Read Horton's suggestion of five principles Christians should consider when engaging discussions about Michael Brown and Ferguson:

Joshua Waulk, a Florida pastor, Christian counselor and a 17-year law enforcement official, writes that "The #Ferguson case is complicated." He shares his perspective as a former police officer as well as a pastor.

"I have unashamedly called for PO Wilson to not be tried in the media. I have called on Christian leaders to stop using language that is unduly sympathetic to the pro-Brown narrative, without regard for the potential innocence of PO Wilson, such as repeatedly calling Brown an 'unarmed teenager.' As I have already pointed out, you can find yourself subject to deadly force by a PO, even though you're otherwise 'unarmed,' and more important than Brown's age, was his apparent imposing physical size," writes Waulk.

"If you've never attempted to take a male of any race into custody, much less one who is physically large, who'd otherwise prefer to not go to jail at that particular time, then you can only imagine what that might entail. At the end of the day, that Brown died at 18 is tragic, but while we're sifting through the details at this point, I can only see it as an attempt to garner undue sympathy, and to portray him as a little child, which he most certainly was not. This much I know: POs have been killed by children younger than 18."

Waulk adds later in his essay: "Only the Gospel of Jesus Christ is sufficient to change human hearts, to turn seeming enemies toward one another in love, and to bring real, true, lasting hope and change. It seems cliche, but truer words have never been spoken: No Jesus. No Peace. Know Jesus. Know Peace. Man's efforts always have, and always will fall woefully short. Anyone who has hope for true, soul-level resolve coming from a verdict in either direction is grossly mistaken. Our legal system is nothing more than a salve on our broken hearts to prevent anarchy until the return of Christ."

Read more of Waulk:

Erna Hackett, on staff with InterVarsity Christian Fellowship, questions on her blog "The Unacceptable Silence of Asian American Christians in Response to Ferguson."

"Why are we so painfully silent as debate and tragedy and grief are raging around us? Will any of our churches take time to pray for grieving families on Sunday — not only (Michael) Brown's family, but the family of John Crawford, a man that was shot in Walmart for holding a toy gun. Or Eric Garner, the father of 6 that was killed through the use of an illegal choke hold by police in New York," writes Hackett.

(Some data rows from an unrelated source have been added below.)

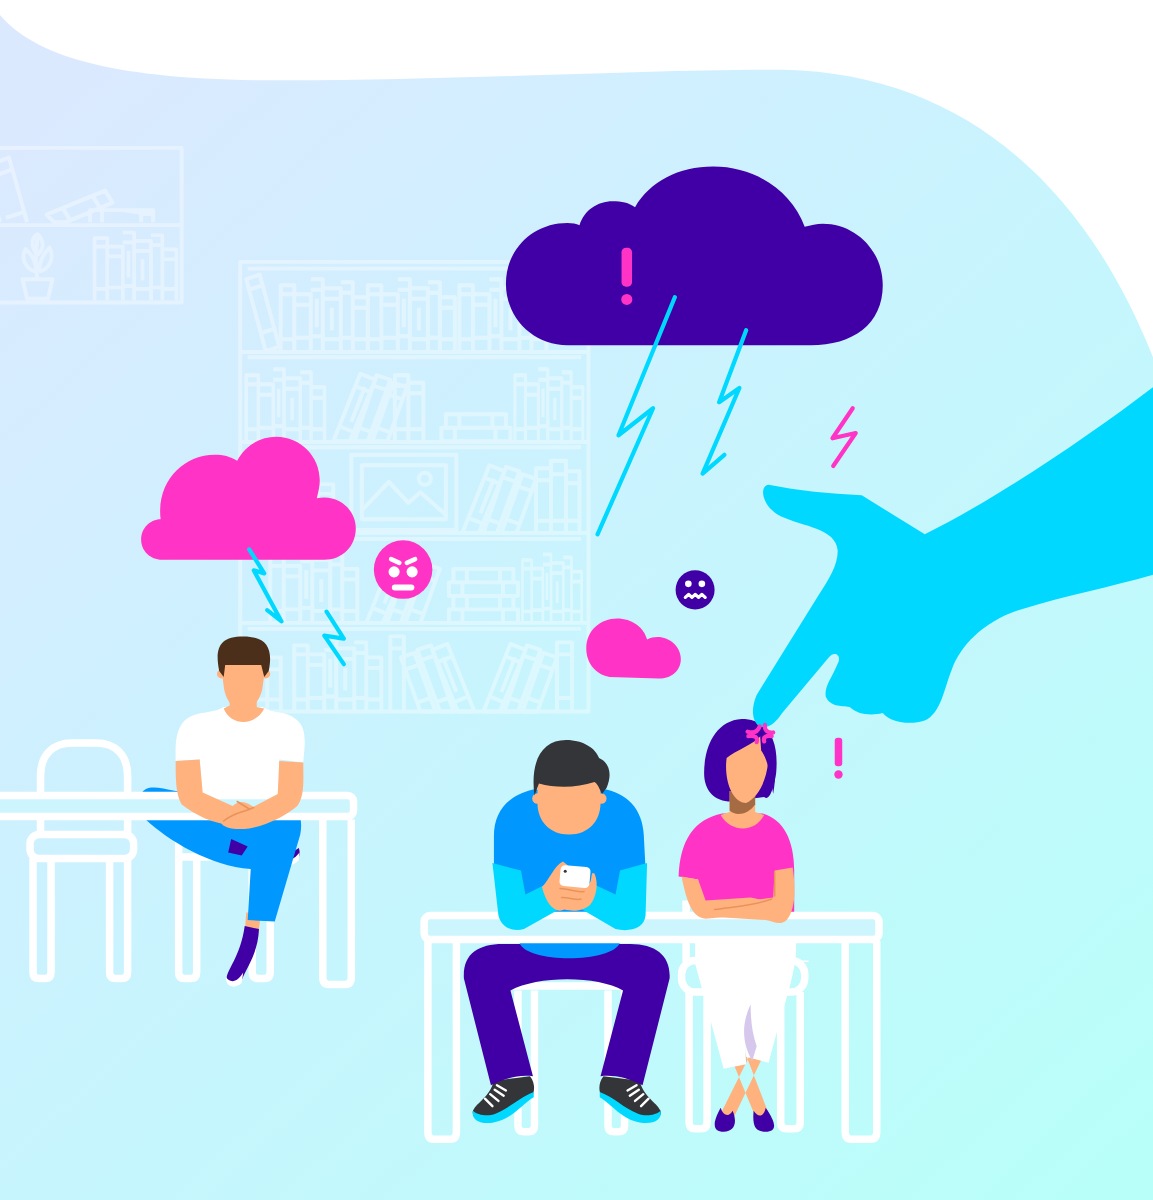
<!DOCTYPE html>
<html lang="en">
<head>
<meta charset="utf-8">
<title>Stress in the classroom</title>
<style>
:root{
  --paper:#ffffff;--sky-a:#dbe9ff;--sky-b:#c8f4fe;--sky-c:#b9fff9;
  --violet:#4000a6;--pink:#ff33c5;--cyan:#00d8ff;--blue:#0098ff;
  --skin:#ffb27d;--skin-shade:#e8935c;--brown:#4c2f1b;--coal:#333538;
  --neck-shade:#a56b43;--lilac:#d5c8ec;--table-fill:#cdf5fe;
}
html,body{margin:0;padding:0;background:var(--paper);overflow:hidden}
.illustration{display:block;width:1153px;height:1200px}
.violet{fill:var(--violet)}.pink{fill:var(--pink)}.cyan{fill:var(--cyan)}
.blue{fill:var(--blue)}.skin{fill:var(--skin)}.white{fill:var(--paper)}
.coal{fill:var(--coal)}.brown{fill:var(--brown)}
.shelf{fill:none;stroke:var(--paper);stroke-width:2.6;opacity:.38;stroke-linejoin:round}
.furniture{fill:none;stroke:var(--paper);stroke-width:5;stroke-linejoin:round}
.tabletop{fill:var(--table-fill)}
.bolt{fill:none;stroke:var(--cyan);stroke-width:2.8;stroke-linecap:round;stroke-linejoin:round}
.bolt.hot{stroke:var(--pink)}
.fold{fill:none;stroke:var(--skin-shade);stroke-width:1;stroke-linecap:round}
.lace{fill:none;stroke:var(--paper);stroke-width:1.6;stroke-linecap:round}
.mark{fill:none;stroke:var(--paper);stroke-width:3;stroke-linecap:round;stroke-linejoin:round}
</style>
</head>
<body>
<svg class="illustration" viewBox="0 0 768 799.5" preserveAspectRatio="none" role="img" aria-label="Students sit at tables under storm clouds while a giant hand points at a girl">
<defs>
  <linearGradient id="sky" gradientUnits="userSpaceOnUse" x1="40" y1="60" x2="720" y2="800">
    <stop offset="0" stop-color="var(--sky-a)"/><stop offset=".48" stop-color="var(--sky-b)"/><stop offset="1" stop-color="var(--sky-c)"/>
  </linearGradient>
  <g id="books-upright">
    <path d="M0 0v-44h9v44M9-38h11v38M20-48h8v48M28-42h12v42M40-46h8v46M48-36h10v36"/>
    <path d="M0-38h9M0-8h9M9-31h11M9-9h11M20-41h8M20-10h8M28-35h12M28-8h12M40-39h8M40-9h8M48-29h10M48-8h10M24-35v19M34-29v15"/>
  </g>
  <g id="books-leaning">
    <path d="M0 0L18-45L28-41L11 0ZM14 0L29-44L38-41L23 0ZM26 0L40-39L49-36L36 0Z"/>
    <path d="M14-37l10 4M4-10l10 4M27-37l9 3M17-9l9 3M37-31l9 3M29-9l9 3M21-36l-9 23"/>
  </g>
  <g id="books-flat">
    <path d="M0 0v-9h46v9zM3-9v-9h40v9zM9-9v9M36-9v9M12-18v9M34-18v9"/>
  </g>
  <g id="shoe">
    <path class="coal" d="M329 720L353 717C357 722 356 728 354 731C346 736 340 745 328 747C319 748 314 745 315 740C318 734 326 731 329 720Z"/>
    <path class="cyan" d="M315 740C318 743 325 744 330 742C340 738 346 731 355.500 727.500L355.500 731C347 736 341 746 328 748C319 749 314 746 315 740Z"/>
    <path class="lace" d="M323 732l5 5M326.500 729l5.500 4.500M329.500 726l6 4M331 723l6 3.500"/>
  </g>
</defs>

<rect class="white" width="768" height="800"/>
<path id="backdrop" fill="url(#sky)" d="M0 10C24 38 76 53 180 53.500C300 54 430 46 522 46.500C640 49 722 122 768 238V800H0Z"/>

<g id="wall-shelf" class="shelf">
  <path d="M-4 98.500H121V201.500H-4M-4 150H121"/>
  <path d="M-8 110L6 105L18 148M6 105L-2 108M-6 118l14-5M4 145l13-4M0 148L-6 128"/>
  <path d="M31 143L70 127L75 135L44 148H36ZM42 139l5 8M62 131l5 8M60 148v-8H102v8M82 140l20 3M68 140v8M94 140v8"/>
  <path d="M15 186H35L32 199H18ZM25 186C23 176 24 168 25 158M24 181C16 179 14 171 17 166C22 170 24 175 24 181M26 181C34 179 36 171 33 165C28 170 26 175 26 181M25 170C20 164 21 158 25 156C29 160 30 165 25 170"/>
  <use href="#books-upright" transform="translate(63 200) scale(.94)"/>
</g>

<g id="bookcase" class="shelf">
  <path d="M160 174.500H392V474H160ZM160 234.500H392M160 294.500H392M160 355H392M160 415H392M165 179H387M165 238H387M165 298H387M165 359H387M165 419H387"/>
  <path d="M164 186l9-3L186 231l-9 3ZM166 193l9-3M174 222l9-3"/>
  <use href="#books-upright" x="187" y="234"/><use href="#books-upright" x="245" y="234"/>
  <use href="#books-upright" x="306" y="234"/>
  <use href="#books-upright" transform="translate(164 294) scale(.9 1)"/><use href="#books-leaning" x="222" y="294"/>
  <path d="M263 294V250h9v44M272 294V255h10v39M263 257h9M272 262h10M263 286h9M272 286h10"/>
  <use href="#books-flat" x="294" y="294"/><use href="#books-upright" transform="translate(343 294) scale(.78 1)"/>
  <use href="#books-upright" transform="translate(164 355) scale(1 .9)"/>
  <path d="M234 303H304V353H234ZM241 310H297V346H241ZM241 340L259 321L272 335L280 328L297 343"/><circle cx="283" cy="319" r="4"/>
  <use href="#books-leaning" transform="translate(308 355)"/><path d="M357 355V312h10v43M367 355V307h10v48M377 355V314h9v41M357 320h10M367 316h10M377 322h9M357 347h29"/>
  <use href="#books-upright" x="180" y="415"/><use href="#books-leaning" x="244" y="415"/>
  <use href="#books-flat" x="299" y="415"/><use href="#books-flat" x="299" y="397"/><use href="#books-upright" transform="translate(348 415) scale(.68 .95)"/>
  <use href="#books-upright" x="196" y="474"/><use href="#books-leaning" transform="translate(316 474) scale(-1 1)"/>
  <use href="#books-leaning" x="322" y="474"/><path d="M168 474V432h10v42M178 474V438h9v36M168 440h10M178 446h9M168 466h19M371 474V428h10v46M371 436h10M371 465h10M260 474V424h9v50M260 432h9"/>
</g>

<g id="storm-cloud">
  <path class="violet" d="M378 230C355 230 337 212 337 189C337 166 355 148.500 378 148.500C381 148.500 384 149 386 150C389 140 398 134 408 134C414 134 419 135 423 138C433 121 452 111 475 111C503 111 527 127 536 151C540 150 544 149 548 149C570 149 588 167 588 190C588 216 568 230 540 230Z"/>
  <rect class="pink" x="414" y="165" width="7" height="26" rx="3"/><circle class="pink" cx="417.500" cy="199.500" r="3.700"/>
  <path class="bolt" d="M449.500 198L412 290L435 272L398 356M497 220L479 268L492.500 258.500L468 315.500L482.500 303"/>
</g>
<path class="bolt hot" d="M568 272L554.500 292L570 288.500L555 310.500"/>

<g id="angry-cloud">
  <path class="pink" d="M108 373C100 373 94 367 94 359.500C94 352 100 346 107 346C104 321 122 303 143 303C149 303 153 304 158 307C163 297 173 291 184 291C200 291 213 304 213 320C213 324 212 328 211 332C226 329 237 340 237 352C237 364 228 373 216 373Z"/>
  <path class="bolt" stroke-width="2.400" d="M166 366L176 382L169 380L187.500 414L178 406.500M217.500 407.500L229 425.500L216 423.500L229 442.500"/>
</g>
<g id="angry-face">
  <circle class="pink" cx="268.500" cy="379.500" r="19.500"/>
  <path class="mark" d="M260.500 372.500l5.500 2.500M276.500 372.500l-5.500 2.500"/>
  <circle class="white" cx="262.500" cy="381" r="3.700"/><circle class="white" cx="274.500" cy="381" r="3.700"/>
  <rect class="white" x="261" y="389.500" width="15" height="4" rx="2"/>
</g>
<g id="uneasy-face">
  <circle class="violet" cx="463" cy="393" r="13"/>
  <circle class="white" cx="458.500" cy="389" r="2.200"/><circle class="white" cx="467.500" cy="389" r="2.200"/>
  <path class="mark" style="stroke-width:2.200" d="M456.500 398l2.200-2 2.200 2 2.200-2 2.200 2 2.200-2 2.200 2"/>
</g>
<path id="small-cloud" class="pink" d="M406 451C396 449 390.500 441 390.500 432C390.500 420 400 412 411 412C421 412 429 418 431 426C442 421 453.500 429 453.500 439C453.500 447 447 452 439 452Z"/>
<g id="alert"><rect class="pink" x="556" y="491.500" width="5" height="19" rx="2"/><circle class="pink" cx="558.500" cy="516" r="2.800"/></g>

<g id="back-chairs" class="furniture">
  <path d="M27 556V517C27 503 35 495 48 495H64C77 495 85 503 85 517V556"/>
  <rect x="20" y="556" width="69" height="16" rx="6"/>
  <path d="M22 572V648Q22 652 26 652H30Q34 652 34 648V572M73 572V648Q73 652 77 652H81Q85 652 85 648V572"/>
  <path d="M119 556V648Q119 652 123 652H127Q131 652 131 648V572M168 572V648Q168 652 172 652H176Q180 652 180 648V572M117 571H184"/>
</g>

<g id="boy-in-white">
  <path class="violet" d="M154 562L182 570C190 570 195 568 199 565C201 570 198 576 191 577C181 578 168 573 154 568Z"/>
  <path class="white" d="M183 574.500C190 575 196 573 199.500 568L199 573C195 578 188 578 181 576Z"/>
  <path class="skin" d="M164 608H174L172 622H163Z"/>
  <path class="violet" d="M163 617L172.500 619C172 635 164 645 161 653C159 656 152 657 151 652C151 646 160 638 163 617Z"/>
  <path class="white" d="M150.500 651C153 655 158 655 162 648L161 655C157 659 150 658 150.500 651Z"/>
  <path class="blue" d="M94 529C97 523 104 524 117 527L190 531C199 535 202 546 200 556L183 614L165 613L167 579C140 577 112 560 97 546Z"/>
  <path class="violet" d="M154 559L165 564L161 570L152 568Z"/>
  <path class="white" d="M149 471C141 476 131 473 123 480C116 487 117 499 117 507L133 506L135 532H186L186 506L202 508C203 496 205 485 197 479C190 473 182 476 175 471Z"/>
  <path class="skin" d="M153 463H171V471L176 472C170 484 154 484 149 472L153 470Z"/>
  <path class="skin" d="M147 442C147 438 177 438 177 442L175 457C174 466 168 473 162 473C155 473 150 466 149 457Z"/>
  <circle class="skin" cx="147.500" cy="449" r="3"/><circle class="skin" cx="177" cy="449" r="3"/>
  <path class="brown" d="M146 447C143 432 146 424 162 424C178 424 182 432 179 447L176 451L174 443H150L149 451Z"/>
</g>

<g id="back-table" class="furniture">
  <path d="M215 546V651Q215 656 219 656H230Q234 656 234 651V546"/>
  <rect class="tabletop" x="-10" y="530" width="245.500" height="14" rx="4"/>
</g>
<g id="boy-arms">
  <path class="skin" d="M117 507L133 506L135 528L155 537C162 530 170 538 177 545C173 552 163 553 156 550C142 549 130 543 121 536C117 529 117 519 117 507Z"/>
  <path class="skin" d="M186 507L202 508C202 520 203 530 198 537C190 544 177 550 166 552C157 553 149 552 147 548C150 542 158 541 166 539L185 529Z"/>
  <path class="fold" d="M149 547C156 541 163 541 169 538M158 534l8 5"/>
</g>

<g id="front-chairs" class="furniture">
  <path d="M339 657H417M345 660V750Q345 754 349 754H352Q356 754 356 750V660M405 660V750Q405 754 409 754H412Q416 754 416 750V660"/>
  <path d="M457 600V641M536 641V640"/>
  <rect x="454" y="640" width="82" height="21" rx="9"/>
  <path d="M459 661V748Q459 752 463 752H467Q471 752 471 748V661M520 661V748Q520 752 524 752H529Q533 752 533 748V661"/>
</g>

<g id="phone-boy">
  <use href="#shoe"/><use href="#shoe" transform="translate(755 0) scale(-1 1)"/>
  <path class="violet" d="M309 652C308 636 318 629 335 629H420C437 629 447 637 446 652L428 723C418 718 409 716 400 717L415 660C398 650 358 650 340 660L355 717C346 716 337 718 327 723Z"/>
  <path class="blue" d="M355 526C338 530 329 541 329 557V579L346 586V628C350 642 408 642 413 628V586L430 579L429 560C429 541 420 530 404 526Z"/>
  <path class="skin" d="M358 521H400V535C400 547 392 556 379 556C366 556 358 547 358 535Z"/>
  <circle class="skin" cx="358" cy="532" r="3.500"/><circle class="skin" cx="400.500" cy="532" r="3.500"/>
  <path class="coal" d="M356 530C353 507 361 493 377 493C389 493 397 499 399 505C406 508 408 516 404 525L401 529C399 525 398 522 396 521C384 525 370 525 359 522Z"/>
</g>

<g id="girl">
  <path class="skin" d="M485 700L495 698L512 742L504 746ZM512 696L501 700L480 742L488 746Z"/>
  <path class="violet" d="M480 738C482 744 486 744 488 740C491 747 490 754 482 754C475 754 474 749 480 738ZM502 740C505 745 509 744 510 738C517 748 518 754 510 754C503 754 501 750 502 740Z"/>
  <path class="white" d="M463 625H530C532 645 523 665 512 708L497 704L496 690L497 709L482 712L463 642Z"/>
  <path fill="var(--lilac)" d="M500 669C494 682 494 694 501 707L504 697C501 688 500 680 500 669Z"/>
  <path class="violet" d="M494 479C477 480 469 497 469 515C469 527 476 534 487 534L509 531C512 534 515 527 517 515C519 492 511 479 494 479Z"/>
  <path class="pink" d="M481 542C462 546 453 560 452 584L465 586V610H529V580C529 560 522 546 508 542Z"/>
  <path class="skin" d="M486 527H503V541L509 543C503 555 487 555 480 543L486 541Z"/>
  <path fill="var(--neck-shade)" d="M486 527H503V536C498 543 490 544 486 540Z"/>
  <path class="skin" d="M484 505C490 500 502 496 507 490L512 501C512 516 507 530 497 535C488 535 482 520 484 505Z"/>
  <path class="violet" d="M506 486C515 489 519 505 515 529C513 517 512 507 507 500Z"/>
</g>

<g id="front-table" class="furniture">
  <path d="M285 627V754Q285 759 289 759H300Q304 759 304 754V627M563 627V754Q563 759 567 759H580Q584 759 584 754V627"/>
  <rect class="tabletop" x="282.500" y="610" width="303" height="16" rx="4"/>
</g>

<g id="phone-boy-arms">
  <path class="cyan" d="M328 575L347 580L350 596L366 588L374 605L349 619C341 621 334 618 332 610Z"/>
  <path class="cyan" d="M431 575L413 580L410 596L393 588L386 605L410 619C419 621 429 619 430 610Z"/>
  <path class="skin" d="M361 591C366 586 369 577 375 574L380 578L374 587L392 590C395 586 393 580 396 582C399 589 397 598 393 603C387 608 380 607 376 606C370 609 364 603 361 591Z"/>
  <rect class="white" x="373" y="577" width="20" height="14" rx="3" transform="rotate(5 383 584)"/>
  <circle class="coal" cx="376.500" cy="580.500" r="1"/>
  <path class="fold" d="M373 592C379 592 384 595 389 594M374 598C380 598 384 600 387 599"/>
</g>
<g id="girl-arms">
  <path class="skin" d="M454 584L465 586L470 600L500 598C512 600 518 604 521 610C516 613 509 611 503 609L472 612C463 613 458 605 454 584Z"/>
  <path class="skin" d="M516 580L528 578C530 592 530 606 524 613C520 617 515 614 510 613L477 611C471 611 470 607 476 605L500 600L515 598Z"/>
  <path class="fold" d="M476 606C488 604 500 604 514 599M516 581V597"/>
</g>

<path id="pointing-hand" class="cyan" d="M768 258C722 293 662 333 616 356L574 330C552 329 532 327 512 323C505 324 508 338 520 344C535 351 557 352 558 367C558 377 552 386 545 397L504 463C500 472 501 481 506 484C512 486 517 481 521 475L552 438C556 433 561 437 558 442C554 452 549 457 550 464C553 471 560 470 566 471C571 476 580 477 588 475C594 482 607 483 616 480C627 475 629 458 634 446C640 430 655 414 680 406C710 397 740 391 768 383Z"/>
<path id="pain-mark" class="bolt hot" stroke-linecap="butt" d="M498 487.500C503 489 505 487 506 484M509.500 483C509 487 512 488.500 515 488M498.500 490.500C503 490 505 491 504 494.500M509 494C508 490.500 511 490 514 490.500"/>
</svg>
</body>
</html>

"My mind turned back to last summer where I led a group of Christian college students into responding to the Trayvon Martin verdict. I took a group of mainly Asian American and White students through a journey where they could have compassion and grieve over what had happened. We taught them to care about what the Black community was saying, instead of ignoring it by saying 'that's a Black people problem.'

Read more of Hackett:

In addition to personal essays from Christian leaders on Michael Brown's death, some platforms have been highlighting certain aspects of events unfolding in Ferguson. For example, Christ & Pop Culture has pointed to the work that local churches in Ferguson were doing to keep the peace and support demonstrators, while the Assemblies of God took a similar route, highlighting in an article on the responses and involvement of member churches in St. Louis County that have been impacted by the Ferguson protests.